▸ Instructions to follow
In the listing, find every line that has the string "style" and copy it.

*** Records shown ***

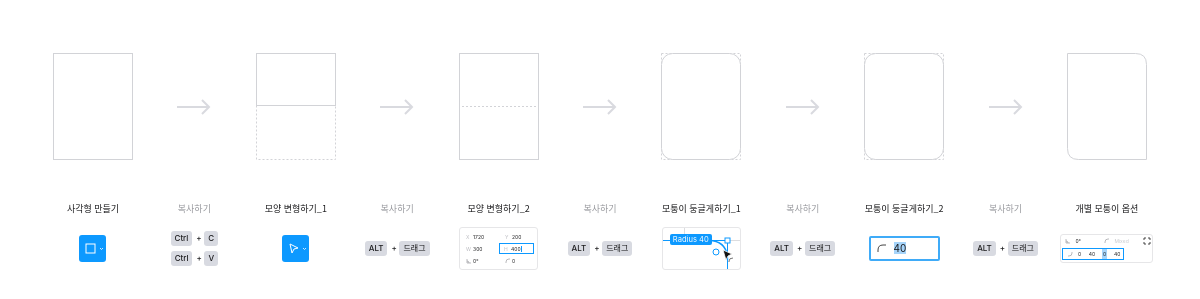
<!DOCTYPE html>
<html lang="ko">
<head>
<meta charset="utf-8">
<title>사각형 모양 단계</title>
<style>
:root{--blue:#0d99ff;--line:#d2d3d7;--arrow:#d9dadf;--key:#d8dae1;--ink:#1c1c1e;--muted:#97989d;--pale:#b9babf;--select:#a6d4fa}
*{box-sizing:border-box;margin:0;padding:0}
body{width:1200px;height:299px;overflow:hidden;background:#fff;color:var(--ink);font-family:"Noto Sans CJK KR","Noto Sans CJK JP",sans-serif}
.steps{display:grid;grid-template-columns:repeat(11,101.4px);height:299px;padding:53px 0 0 42.3px;list-style:none}
.step{display:grid;grid-template-rows:108px 41px 14px 10px 44px;justify-items:center;align-items:center}
.figure{grid-row:1;display:block;overflow:visible}
.label{grid-row:3;font-size:9px;line-height:14px;font-weight:500;white-space:nowrap}
.copy .label{color:var(--muted);font-weight:400}
.control{grid-row:5}
svg{display:block;fill:none}
.outline{stroke:var(--line)}
.ghost{stroke:var(--line);stroke-dasharray:2 2}
.arrow{stroke:var(--arrow);stroke-width:2}
.keys{display:grid;gap:5px}
.combo{display:flex;gap:4px;align-items:center;justify-content:center;font:500 8px/15px Inter,"Noto Sans CJK KR",sans-serif}
.combo b{background:var(--key);border-radius:3px;padding:0 4px;font-weight:500;height:15px;white-space:nowrap}
.combo i{font-style:normal;width:4px;text-align:center}
.tool{width:27px;height:27px;border-radius:3px;background:var(--blue)}
.tool svg{stroke:#fff}
.panel{position:relative;width:79px;height:43px;border:1px solid #e6e6e8;border-radius:3px;background:#fff;overflow:hidden;font:5px/10px Inter,sans-serif}
.values{display:grid;grid-template-columns:39px 38px;grid-template-rows:12px 12px 13px;padding:3px 0 0;align-items:center}
.values span{display:flex;align-items:center;padding-left:6px;height:11px}
.values em,.values svg{width:7px;font-style:normal;color:var(--pale);flex:none}
.values .active{border:1px solid var(--blue);width:35px;padding-left:4px}
.values svg{stroke:#8b8c91;stroke-width:.6}
.caret{width:1px;height:6px;background:var(--blue)}
.badge{position:absolute;left:7px;top:6px;padding:0 3px;background:var(--blue);border-radius:2px;color:#fff;font:7.6px/11px Inter,sans-serif;white-space:nowrap}
.field{display:flex;align-items:center;gap:7px;width:71px;height:25px;border:2px solid #3fabf8;border-radius:2px;padding-left:6px;font:10px/12px Inter,sans-serif}
.field mark,.corners mark{background:var(--select);color:inherit}
.options{width:93px;height:29px;display:grid;grid-template-rows:13px 13px}
.options>div{display:flex;align-items:center}
.options .angle{padding-left:4px;color:var(--pale)}
.angle span{width:29px;margin-left:4px;color:var(--ink)}
.angle span+svg+span{color:#c8c9cd}
.angle svg,.corners svg{stroke:#8b8c91;stroke-width:.6;flex:none}
.angle .expand,.corners+svg{margin-left:auto}
.angle .expand{margin-right:1px;stroke:#333;stroke-width:.9}
.corners{display:flex;align-items:center;width:62px;height:12px;margin-left:1px;border:1px solid var(--blue);padding-left:4px}
.corners span,.corners mark{width:13px;text-align:center}
.corners mark{width:5px;margin:0 4px}
</style>
</head>
<body>
<svg width="0" height="0" style="position:absolute" aria-hidden="true">
<defs>
<path id="arrow" d="M0 54H32M25 47L32 54L25 61"/>
<rect id="frame" x=".5" y=".5" width="79" height="106"/>
<rect id="rounded" x=".5" y=".5" width="79" height="106" rx="11"/>
<path id="angle" d="M1 1V5H5M1 3Q3 3 3 5"/>
<path id="corner" d="M1 5V4Q1 1 4 1H5"/>
</defs>
</svg>
<ol class="steps">
<li class="step">
<svg class="figure" width="80" height="108"><use href="#frame" class="outline"/></svg>
<p class="label">사각형 만들기</p>
<div class="control tool"><svg width="27" height="27"><rect x="7" y="9" width="9" height="9"/><path d="M21 13L22.500 14.500L24 13" stroke-width=".8"/></svg></div>
</li>
<li class="step copy">
<svg class="figure arrow" width="34" height="108"><use href="#arrow"/></svg>
<p class="label">복사하기</p>
<div class="control keys"><p class="combo"><b>Ctrl</b><i>+</i><b>C</b></p><p class="combo"><b>Ctrl</b><i>+</i><b>V</b></p></div>
</li>
<li class="step">
<svg class="figure" width="80" height="108"><use href="#frame" class="ghost"/><rect class="outline" x=".5" y=".5" width="79" height="52" fill="#fff"/></svg>
<p class="label">모양 변형하기_1</p>
<div class="control tool"><svg width="27" height="27"><path d="M8 9L16 13L12 14L10 18Z" stroke-linejoin="round"/><path d="M21 13L22.500 14.500L24 13" stroke-width=".8"/></svg></div>
</li>
<li class="step copy">
<svg class="figure arrow" width="34" height="108"><use href="#arrow"/></svg>
<p class="label">복사하기</p>
<p class="control combo"><b>ALT</b><i>+</i><b>드래그</b></p>
</li>
<li class="step">
<svg class="figure" width="80" height="108"><use href="#frame" class="outline"/><path class="ghost" d="M3 53.500H78"/></svg>
<p class="label">모양 변형하기_2</p>
<div class="control panel values">
<span><em>X</em>1720</span><span><em>Y</em>200</span>
<span><em>W</em>300</span><span class="active"><em>H</em>400<i class="caret"></i></span>
<span><svg width="7" height="6"><use href="#angle"/></svg>0°</span><span><svg width="7" height="6"><use href="#corner"/></svg>0</span>
</div>
</li>
<li class="step copy">
<svg class="figure arrow" width="34" height="108"><use href="#arrow"/></svg>
<p class="label">복사하기</p>
<p class="control combo"><b>ALT</b><i>+</i><b>드래그</b></p>
</li>
<li class="step">
<svg class="figure" width="80" height="108"><use href="#frame" class="ghost"/><use href="#rounded" class="outline" fill="#fff"/></svg>
<p class="label">모퉁이 둥글게하기_1</p>
<div class="control panel">
<svg width="77" height="41">
<path d="M21.500 0V12M65 12.500H77" stroke="#dcdde0"/>
<path d="M0 12.500H64.500V41" stroke="var(--blue)"/>
<path d="M46 12.500Q64.500 13 64.500 32" stroke="var(--blue)" stroke-width="1.500"/>
<rect x="62" y="10" width="5" height="5" fill="#fff" stroke="var(--blue)"/>
<circle cx="53" cy="24" r="3" fill="#fff" stroke="var(--blue)"/>
<path d="M60 22L69 26L65 28L63 32Z" fill="#111" stroke="#fff" stroke-width=".8"/>
<path d="M66 34V33Q66 30 70 30" stroke="#555" stroke-width=".8"/>
</svg>
<span class="badge">Radius 40</span>
</div>
</li>
<li class="step copy">
<svg class="figure arrow" width="34" height="108"><use href="#arrow"/></svg>
<p class="label">복사하기</p>
<p class="control combo"><b>ALT</b><i>+</i><b>드래그</b></p>
</li>
<li class="step">
<svg class="figure" width="80" height="108"><use href="#frame" class="ghost"/><use href="#rounded" class="outline" fill="#fff"/></svg>
<p class="label">모퉁이 둥글게하기_2</p>
<div class="control field"><svg width="10" height="10" stroke="#444"><path d="M1 9V7Q1 2 6 2H9"/></svg><mark>40</mark></div>
</li>
<li class="step copy">
<svg class="figure arrow" width="34" height="108"><use href="#arrow"/></svg>
<p class="label">복사하기</p>
<p class="control combo"><b>ALT</b><i>+</i><b>드래그</b></p>
</li>
<li class="step">
<svg class="figure" width="80" height="108"><path class="outline" d="M.5 .5H68.500Q79.500 .5 79.500 11.500V106.500H11.500Q.5 106.500 .5 95.500Z"/></svg>
<p class="label">개별 모퉁이 옵션</p>
<div class="control panel options">
<div class="angle"><svg width="6" height="6"><use href="#angle"/></svg><span>0°</span><svg width="6" height="6"><use href="#corner"/></svg><span>Mixed</span><svg class="expand" width="8" height="8"><path d="M1 3V1H3M5 1H7V3M7 5V7H5M3 7H1V5"/></svg></div>
<div><div class="corners"><svg width="6" height="6"><path d="M1 5H2Q5 5 5 2V1"/></svg><span>0</span><span>40</span><mark>0</mark><span>40</span></div><svg width="10" height="6" fill="#333"><circle cx="2" cy="3" r=".8"/><circle cx="5" cy="3" r=".8"/><circle cx="8" cy="3" r=".8"/></svg></div>
</div>
</li>
</ol>
</body>
</html>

*** End of Records shown ***

▸ Written response
<style>
.steps{display:grid;grid-template-columns:repeat(11,101.4px);height:299px;padding:53px 0 0 42.3px;list-style:none}
.combo i{font-style:normal;width:4px;text-align:center}
.values em,.values svg{width:7px;font-style:normal;color:var(--pale);flex:none}
</style>
<svg width="0" height="0" style="position:absolute" aria-hidden="true">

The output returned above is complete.